28th March 2014 | by MFC Team
I’m a 39 year old man with a good job that I love, and a large home to call my own. I’m desperate to become a father before I’m “too old”, but there isn’t a partner on the horizon. What are my options?
Written by our mental health expert, Emily Koert, Ph.D. Candidate and Registered Clinical Counsellor.
It’s a common assumption that once women reach a particular age, their biological clocks start ticking, and they develop “baby fever” – the desire to have a child. Although men’s “baby fever” isn’t as socially recognized, in a similar way, men can yearn to have a child and become concerned when they do not have a partner with whom to parent. If you’ve thought this through and feel ready to get on with being a dad via a non-traditional route, you can do so through adoption, third party reproduction, or co-parenting with a female friend.
In terms of adoption, there are two options: domestic (within your country) and international. If you’re interested in expanding your family through one of these routes, start by contacting your local adoption agency to explore what is involved in the process. There are different rules and regulations across countries in terms of their openness to accepting single men as adoptive parents. Agencies often hold information sessions that are a great way to learn some basic knowledge about this option.

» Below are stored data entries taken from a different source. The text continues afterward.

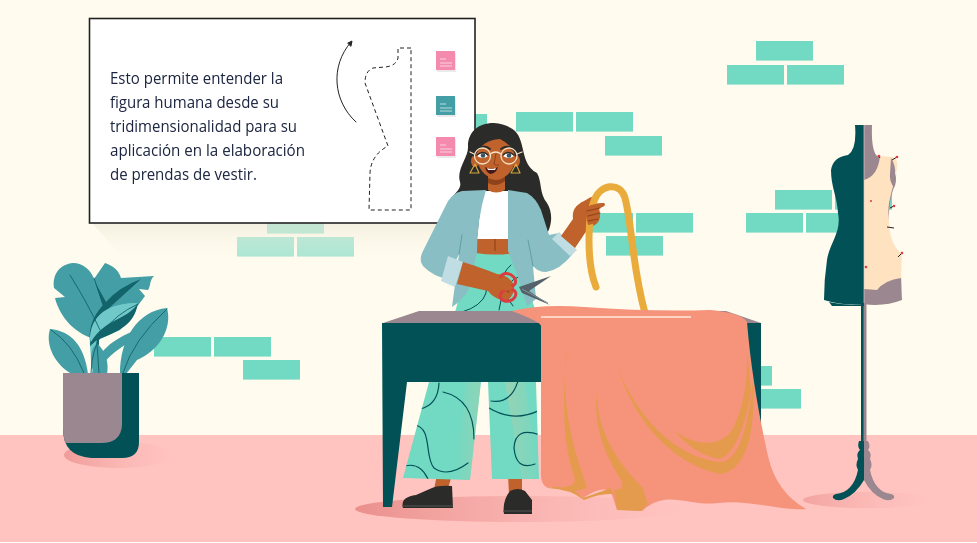
<!DOCTYPE html>
<html lang="es">
<head>
<meta charset="utf-8">
<title>Taller de confección</title>
<style>
:root{
  --wall:#fffbee; --floor:#ffc3c0; --mint:#72d9c2; --teal:#015157; --leaf:#439fa5; --leaf-dark:#12636a;
  --mauve:#9b878f; --skin:#bf622b; --skin-dark:#8f431c; --hair:#2b2b2a; --jacket:#88bec4; --cuff:#bfdde3;
  --cloth:#f6937b; --fold:#e59b4d; --tape:#e9ab3b; --cream:#ffe2c0; --pink:#f48aae; --ink:#1c2540; --red:#dc3c41;
}
html,body{margin:0;padding:0;overflow:hidden;background:var(--wall)}
.stage{position:relative;width:977px;height:543px;overflow:hidden}
svg{display:block;width:977px;height:543px}
.brick{fill:var(--mint)}
.lesson{font-family:"Open Sans","Noto Sans",sans-serif;font-size:15.6px;fill:var(--ink)}
.line{fill:none;stroke-linecap:round;stroke-linejoin:round}
.teal{fill:var(--teal)} .mauve{fill:var(--mauve)} .skin{fill:var(--skin)} .hair{fill:var(--hair)}
.jacket{fill:var(--jacket)} .cuff{fill:var(--cuff)} .leaf{fill:var(--leaf)} .fold{fill:var(--fold)}
</style>
</head>
<body>
<main class="stage">
<svg viewBox="0 0 977 543" role="img" aria-label="Una diseñadora de modas trabaja en su taller junto a una pizarra, una mesa con tela y un maniquí">
<defs>
  <linearGradient id="board-shadow" x1="0" y1="0" x2="0" y2="1">
    <stop offset="0" stop-color="#e9e4d2" stop-opacity=".85"/><stop offset="1" stop-color="#fffbee" stop-opacity="0"/>
  </linearGradient>
  <linearGradient id="floor-shadow"><stop offset="0" stop-color="#ea8f8c"/><stop offset="1" stop-color="#ffc3c0" stop-opacity=".3"/></linearGradient>
  <linearGradient id="leg-shade"><stop offset="0" stop-color="#a8cfae" stop-opacity="0"/><stop offset=".5" stop-color="#a8cfae"/><stop offset="1" stop-color="#a8cfae" stop-opacity="0"/></linearGradient>
  <rect id="brick" class="brick" width="57" height="19.6"/>
  <g id="note"><rect x="1" y="2" width="19" height="19" fill="#ddd" opacity=".6"/><rect width="19" height="19"/><path d="M4 8h6M4 12h12M4 15h12" stroke="#fff" stroke-width=".8" opacity=".8"/></g>
  <clipPath id="trouser-clip"><path d="M429 382L403 478L470 480L481 382ZM488 382L492 479H539L536 382Z"/></clipPath>
  <clipPath id="pot-clip"><path d="M63 373H139V442Q139 458 122 458H91Q63 456 63 429Z"/></clipPath>
</defs>

<g id="room">
  <rect width="977" height="543" fill="var(--wall)"/>
  <rect y="435" width="977" height="108" fill="var(--floor)"/>
  <rect y="542" width="977" height="1" fill="#fff"/>
  <g id="bricks">
    <use href="#brick" x="756" y="41"/><use href="#brick" x="727" y="65"/><use href="#brick" x="787" y="65"/>
    <use href="#brick" x="430" y="114"/><use href="#brick" x="516" y="112"/><use href="#brick" x="576" y="112"/><use href="#brick" x="605" y="136"/>
    <use href="#brick" x="576" y="213"/><use href="#brick" x="636" y="213"/><use href="#brick" x="606" y="236"/>
    <use href="#brick" x="775" y="190"/><use href="#brick" x="835" y="190"/><use href="#brick" x="746" y="213"/><use href="#brick" x="806" y="213"/>
    <use href="#brick" x="154" y="337"/><use href="#brick" x="214" y="337"/><use href="#brick" x="243" y="360"/>
    <use href="#brick" x="715" y="366"/><use href="#brick" x="744" y="389"/>
    <g opacity=".65"><use href="#brick" x="267" y="214"/><use href="#brick" x="237" y="237"/><use href="#brick" x="297" y="237"/></g>
  </g>
</g>

<g id="whiteboard">
  <path d="M92 223H475V266H130Z" fill="url(#board-shadow)" opacity=".6"/>
  <rect x="89.500" y="18.500" width="385.500" height="204.500" fill="#fff" stroke="#222" stroke-width="1.6"/>
  <g class="lesson">
    <text x="110" y="83.500" textLength="173" lengthAdjust="spacingAndGlyphs">Esto permite entender la</text>
    <text x="110" y="107.500" textLength="169" lengthAdjust="spacingAndGlyphs">figura humana desde su</text>
    <text x="110" y="131.500" textLength="187" lengthAdjust="spacingAndGlyphs">tridimensionalidad para su</text>
    <text x="110" y="155.500" textLength="195" lengthAdjust="spacingAndGlyphs">aplicación en la elaboración</text>
    <text x="110" y="179.500" textLength="147" lengthAdjust="spacingAndGlyphs">de prendas de vestir.</text>
  </g>
  <g id="pattern" class="line" stroke="#222">
    <path d="M411 48H398V58Q396 66 385 67L373 68Q365 71 365 83L388 146Q371 155 370 173L369 210H411Z" stroke-dasharray="4 3" stroke-linecap="butt"/>
    <path d="M356 122C333 101 330 66 351 42"/><path d="M348 43L352 41L351 46Z" fill="#222"/>
  </g>
  <use href="#note" x="436" y="51" fill="var(--pink)"/><use href="#note" x="436" y="96" fill="var(--leaf)"/><use href="#note" x="436" y="137" fill="var(--pink)"/>
</g>

<g id="plant">
  <ellipse cx="119" cy="455" rx="55" ry="13" fill="url(#floor-shadow)" opacity=".75"/>
  <path class="leaf" d="M98 340C76 335 60 318 55 298L65 297L54 288C52 273 61 264 73 263C83 263 91 270 94 279L105 263C114 266 119 271 121 278L154 276C149 281 151 286 148 290L139 289L145 296L136 308L120 330Z"/>
  <path d="M91 345C87 332 92 317 103 305L95 282L106 302Q119 287 141 279L108 309Q97 325 99 345Z" fill="var(--leaf-dark)"/>
  <path d="M90 346C88 320 102 303 138 303C134 326 113 331 97 338L92 373Z" fill="#70c9c8"/>
  <path d="M90 346C91 327 108 315 138 303C134 326 118 331 97 340Z" fill="var(--leaf-dark)"/>
  <path d="M91 342C90 319 104 304 138 303C128 320 105 318 91 342Z" fill="#70c9c8"/>
  <path class="leaf" d="M92 373C98 351 111 340 138 329C132 348 111 346 98 373Z"/>
  <path class="leaf" d="M120 374C120 338 138 311 167 308C173 330 157 352 137 360L126 374Z"/>
  <path class="leaf" d="M88 374C84 345 71 331 50 329C45 345 55 365 72 374Z"/>
  <path class="leaf" d="M94 374C89 361 90 349 97 343C106 352 109 363 107 374Z"/>
  <path class="line" d="M91 373Q92 325 138 304M123 373Q133 340 167 309M84 373Q72 343 51 330M99 373L97 344M70 275Q88 304 100 330M94 278L103 305" stroke="var(--leaf-dark)" stroke-width=".9"/>
  <g clip-path="url(#pot-clip)"><rect class="teal" x="63" y="373" width="76" height="86"/><path class="mauve" d="M63 373H122V425Q121 443 101 443H63Z"/></g>
</g>

<g id="mannequin">
  <ellipse cx="867" cy="500" rx="64" ry="8" fill="url(#floor-shadow)" opacity=".6"/>
  <rect class="teal" x="861" y="300" width="3" height="148"/><rect class="mauve" x="863.500" y="300" width="3" height="148"/>
  <path class="teal" d="M864 441H859Q857 447 860 450Q856 453 858 459Q855 465 858 470C855 485 847 493 836 494Q832 495 833 498Q837 502 844 499Q856 494 864 480Z"/>
  <path class="mauve" d="M864 441H868Q871 447 868 450Q872 453 870 459Q873 465 870 470C873 485 881 493 891 494Q895 495 894 498Q890 502 883 499Q871 494 864 480Z"/>
  <path class="mauve" d="M863 125H872Q871 150 877 156Q890 158 895 167C899 182 891 190 890 204C888 222 885 235 895 248C902 261 901 280 902 300Q884 307 863 304Z"/>
  <path d="M864 180Q878 176 880 156L892 157Q898 157 897 168C894 190 886 200 889 222Q890 245 902 254L901 278Q885 280 877 290L864 289Z" fill="var(--cream)"/>
  <path d="M891 158Q896 166 895 174Q897 182 894 188Q889 180 890 174Z" class="mauve"/>
  <path class="teal" d="M864 125H855Q857 149 848 155Q833 157 831 170C831 187 837 196 838 213C842 232 829 244 827 260Q824 280 824 300Q844 306 864 304Z"/>
  <path d="M864 125V303" stroke="#d8ccd0" stroke-width=".7"/>
  <path class="teal" d="M829 302Q846 306 864 304V306H832Z"/>
  <path d="M880 158L878 155M892 160L897 157M890 208L894 206M887 227L894 228M898 257L902 253" stroke="#222"/>
  <g fill="var(--red)"><circle cx="879" cy="156" r="1.3"/><circle cx="897" cy="157" r="1.300"/><circle cx="894" cy="206" r="1.300"/><circle cx="902" cy="253" r="1.300"/><circle cx="866" cy="267" r="1.300"/><circle cx="871" cy="201" r="1"/></g>
</g>

<ellipse id="table-shadow" cx="520" cy="509" rx="165" ry="13" fill="url(#floor-shadow)"/>

<g id="designer">
  <path class="hair" d="M494 123C477 123 468 133 468 146C469 157 456 169 460 182C463 192 445 197 446 213C447 230 455 239 466 242L539 243C551 234 555 216 547 203C539 193 542 181 537 173C520 164 526 142 515 131Q507 124 494 123Z"/>
  <g id="legs">
    <path class="skin" d="M438 470L433 494L446 495L452 475ZM508 474L509 495H522V474Z"/>
    <path class="hair" d="M403 508Q400 497 416 495L432 488Q439 485 452 486L453 508ZM504 514Q502 501 510 491Q518 487 525 491L532 500V514Z"/>
    <path d="M402 506H453M503 511H532" stroke="#555"/>
    <path d="M472 253H516L536 312H455Z" fill="var(--mint)"/>
    <g clip-path="url(#trouser-clip)">
      <rect x="400" y="380" width="142" height="102" fill="var(--mint)"/>
      <path d="M455 480L466 382H480L478 480ZM522 480L505 382H525L540 480Z" fill="url(#leg-shade)" opacity=".85"/>
      <g class="line" stroke="var(--teal)" stroke-width="1.2">
        <path d="M420 409Q438 405 439 383M414 425C433 427 424 457 434 468Q448 478 468 463M443 392Q474 399 474 439M489 408Q514 423 540 410M491 401Q511 404 518 381M540 435Q515 426 514 448Q516 471 535 464M405 466Q420 462 428 479"/>
      </g>
    </g>
    <path class="line" d="M468 263Q489 271 486 293Q482 306 462 312M511 265Q493 280 513 306M499 310Q502 282 522 275" stroke="var(--teal)"/>
  </g>
  <path class="skin" d="M476 236H515V253Q495 256 476 253Z"/>
  <path d="M495 239V251" stroke="var(--skin-dark)" stroke-width="1.2"/>
  <path d="M482 191H512V239H477Z" fill="#fff"/>
  <path class="skin" d="M488 174H505V190Q496 195 488 190Z"/>
  <path d="M488 178Q499 183 505 176V181Q496 188 488 183Z" fill="var(--skin-dark)"/>
  <path class="jacket" d="M486 190L462 191Q451 193 445 207L423 251Q418 261 424 267Q433 276 447 279L459 254L452 307Q460 302 468 291L477 252Q477 219 486 190Z"/>
  <path class="jacket" d="M508 190L527 193Q536 198 541 210L549 235L559 233L575 251Q561 270 546 272Q538 272 533 266L536 299L527 306Q518 275 508 251Z"/>
  <path class="line" d="M459 254L462 235M533 266L528 240" stroke="#629ea7"/>
  <path class="cuff" d="M448 256L463 262L455 287L441 281ZM552 239L559 232L577 250L570 256Z"/>
  <path class="skin" d="M463 262Q482 268 497 274Q509 275 514 285Q515 296 506 301Q494 299 488 291L457 284Z"/>
  <path class="line" d="M499 279L511 286M497 286L509 292" stroke="var(--skin-dark)" stroke-width="1.2"/>

  <g id="head">
    <path class="skin" d="M475 143Q481 133 495 136Q511 137 516 149C517 165 510 178 497 179C482 178 474 163 475 143Z"/>
    <ellipse class="skin" cx="475" cy="161" rx="4" ry="6"/><ellipse class="skin" cx="516" cy="161" rx="4" ry="6"/>
    <path class="hair" d="M470 155Q469 128 494 126Q520 128 520 153L515 157Q514 146 500 139Q481 140 475 157Z"/>
    <path class="line" d="M479 149Q484 144 490 149M501 149Q508 144 513 150" stroke="#2b2b2a" stroke-width="1.8"/>
    <g><path d="M477 156Q483 150 488 156Q483 160 477 156ZM503 156Q508 150 514 156Q509 160 503 156Z" fill="#fff"/><circle cx="483" cy="155.500" r="2.300" fill="#34546b"/><circle cx="509" cy="155.500" r="2.300" fill="#34546b"/><path class="line" d="M477 155Q483 150 488 155M503 155Q508 150 514 155" stroke="#2b2b2a" stroke-width="1.400"/></g>
    <g class="line" stroke="#f3e0c5" stroke-width="1.300"><circle cx="482.500" cy="156" r="8"/><circle cx="509" cy="156" r="8"/><path d="M490 154Q496 150 501 154M474 154L470 152M517 154L522 152"/></g>
    <path class="line" d="M496 154L494 164Q496 166 499 165" stroke="var(--skin-dark)"/>
    <path d="M485 167Q491 171 498 167Q496 174 490 174Q486 172 485 167Z" fill="#451819"/><path d="M487 168Q491 170 496 168L495 170H488Z" fill="#fff"/>
    <path class="line" d="M475 164L470 173H479ZM516 164L511 173H520Z" stroke="#d3a53b" stroke-width="1.200"/>
  </g>

  <g id="raised-hand">
    <path class="skin" d="M561 236L573 219Q571 207 584 201L591 197Q596 197 592 204L604 203Q607 206 599 208L600 217Q599 225 589 227L575 248Z"/>
    <path class="line" d="M596 287C586 262 588 216 594 201C600 184 620 181 625 198C632 224 632 266 645 313" stroke="var(--tape)" stroke-width="7" stroke-linecap="butt"/>
    <path class="skin" d="M585 209Q588 204 604 203Q607 206 599 208L600 216Q598 224 588 225Z"/>
    <path class="line" d="M587 211L600 208M588 216L600 213M588 221L598 219" stroke="var(--skin-dark)" stroke-width="1.200"/>
  </g>

  <g id="scissors">
    <path d="M519 287L551 276L529 291L550 305L522 293Z" fill="#53626a"/>
    <path d="M522 289L548 303" stroke="#87939a"/>
    <g class="line" stroke="var(--red)" stroke-width="3"><ellipse cx="508" cy="280" rx="8" ry="6" transform="rotate(28 508 280)"/><ellipse cx="508" cy="295" rx="8" ry="6" transform="rotate(-18 508 295)"/></g>
    <path class="skin" d="M489 279Q500 275 507 281L513 288Q509 292 502 290L493 292Z"/>
  </g>
</g>

<g id="table">
  <path class="mauve" d="M383 323L419 311H726L761 323Z"/>
  <path class="teal" d="M382 323H761V426L752 382H407L392 507H383Z"/>
  <path d="M753 382L761 408V426Z" class="teal"/>
</g>

<g id="fabric">
  <path d="M512 311Q541 304 584 307Q654 312 710 310Q742 313 747 322C751 372 760 420 768 456Q776 492 806 509C783 511 747 499 718 503C688 507 667 488 642 511Q630 510 617 510L611 492Q603 485 583 498Q568 484 548 488Q540 485 541 471V326Q541 322 512 311Z" fill="var(--cloth)"/>
  <g class="fold">
    <path d="M568 341C558 405 575 451 587 488Q572 494 564 487Q579 486 573 473C560 432 564 377 568 341Z"/>
    <path d="M597 389C595 427 616 461 642 487L648 504L641 511L617 510L614 490Q626 490 621 480C604 452 593 427 597 389Z"/>
    <path d="M618 369C636 414 672 456 719 462C744 462 750 408 753 379C756 433 746 471 720 474C668 463 633 416 618 369Z"/>
    <path d="M674 430C692 446 725 450 735 424C746 398 748 376 747 348L751 390C746 424 735 454 720 459Q694 455 674 430Z"/>
    <path d="M548 488Q570 483 583 498L611 488L613 494Q600 493 584 500Q570 489 548 488Z"/>
  </g>
  <path d="M541 317H691" stroke="#ffe9dc" stroke-width="1.300"/>
</g>
</svg>
</main>
</body>
</html>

If you want to have a child that is genetically related to you, you may consider using an egg donor and/or surrogate. In the case of traditional surrogacy, a woman agrees to be inseminated using your sperm and uses her own eggs to conceive the child. She carries the child and relinquishes the child to you when s/he is born. In the case of egg donation and gestational surrogacy, eggs are donated by a known or anonymous egg donor, then they are fertilized with your sperm in the laboratory of a fertility clinic. The resulting embryos are transferred into the uterus of another woman (the gestational surrogate) who carries the child and relinquishes the child to you at birth. This second option is considerably more costly, as it requires the egg donor to go through the first half of an IVF cycle, and the gestational carrier to go through the second half of the cycle. There are also important legal implications involved with egg donation and both types of surrogacy. For example, most countries require a surrogacy agreement created with the assistance of a lawyer. If you’re considering this option, consult with a lawyer with expertise in third party reproduction to make sure that you’re covering your bases.
In some countries such as Canada, egg donation and surrogacy is legal, but must be “altruistic” – meaning that paying a woman for her eggs or for carrying the pregnancy is not allowed beyond reimbursement for related expenses. In this case, often a woman known to you may agree to be an egg donor or surrogate to help you become a parent. In countries such as the United States, fertility clinics and agencies connect individuals with egg donors and surrogates for a fee, and the egg donor and surrogate are paid for their services, offering you more options. Laws regarding payment differ across countries, so you need to do your research.
Regarding the third option, some single men choose to co-parent with a single female friend who also wants to have a child but also has not found a suitable partner with whom to parent. In this case, your friend could be inseminated with your sperm. Before entering into this type of co-parenting arrangement it is very important to discuss your preferences and expectations regarding roles, boundaries, and responsibilities – to ensure that you’re both on the same page. Involving a lawyer in drafting a parenthood agreement is highly recommended, as well as speaking with a counsellor.
Whatever option you choose, I invite you to embrace it as a viable alternative, not a “second best option.” Although your path to fatherhood may be different than you expected, if becoming a dad is important to you and you feel you are ready and willing to make a commitment to raising a child, that’s what matters most.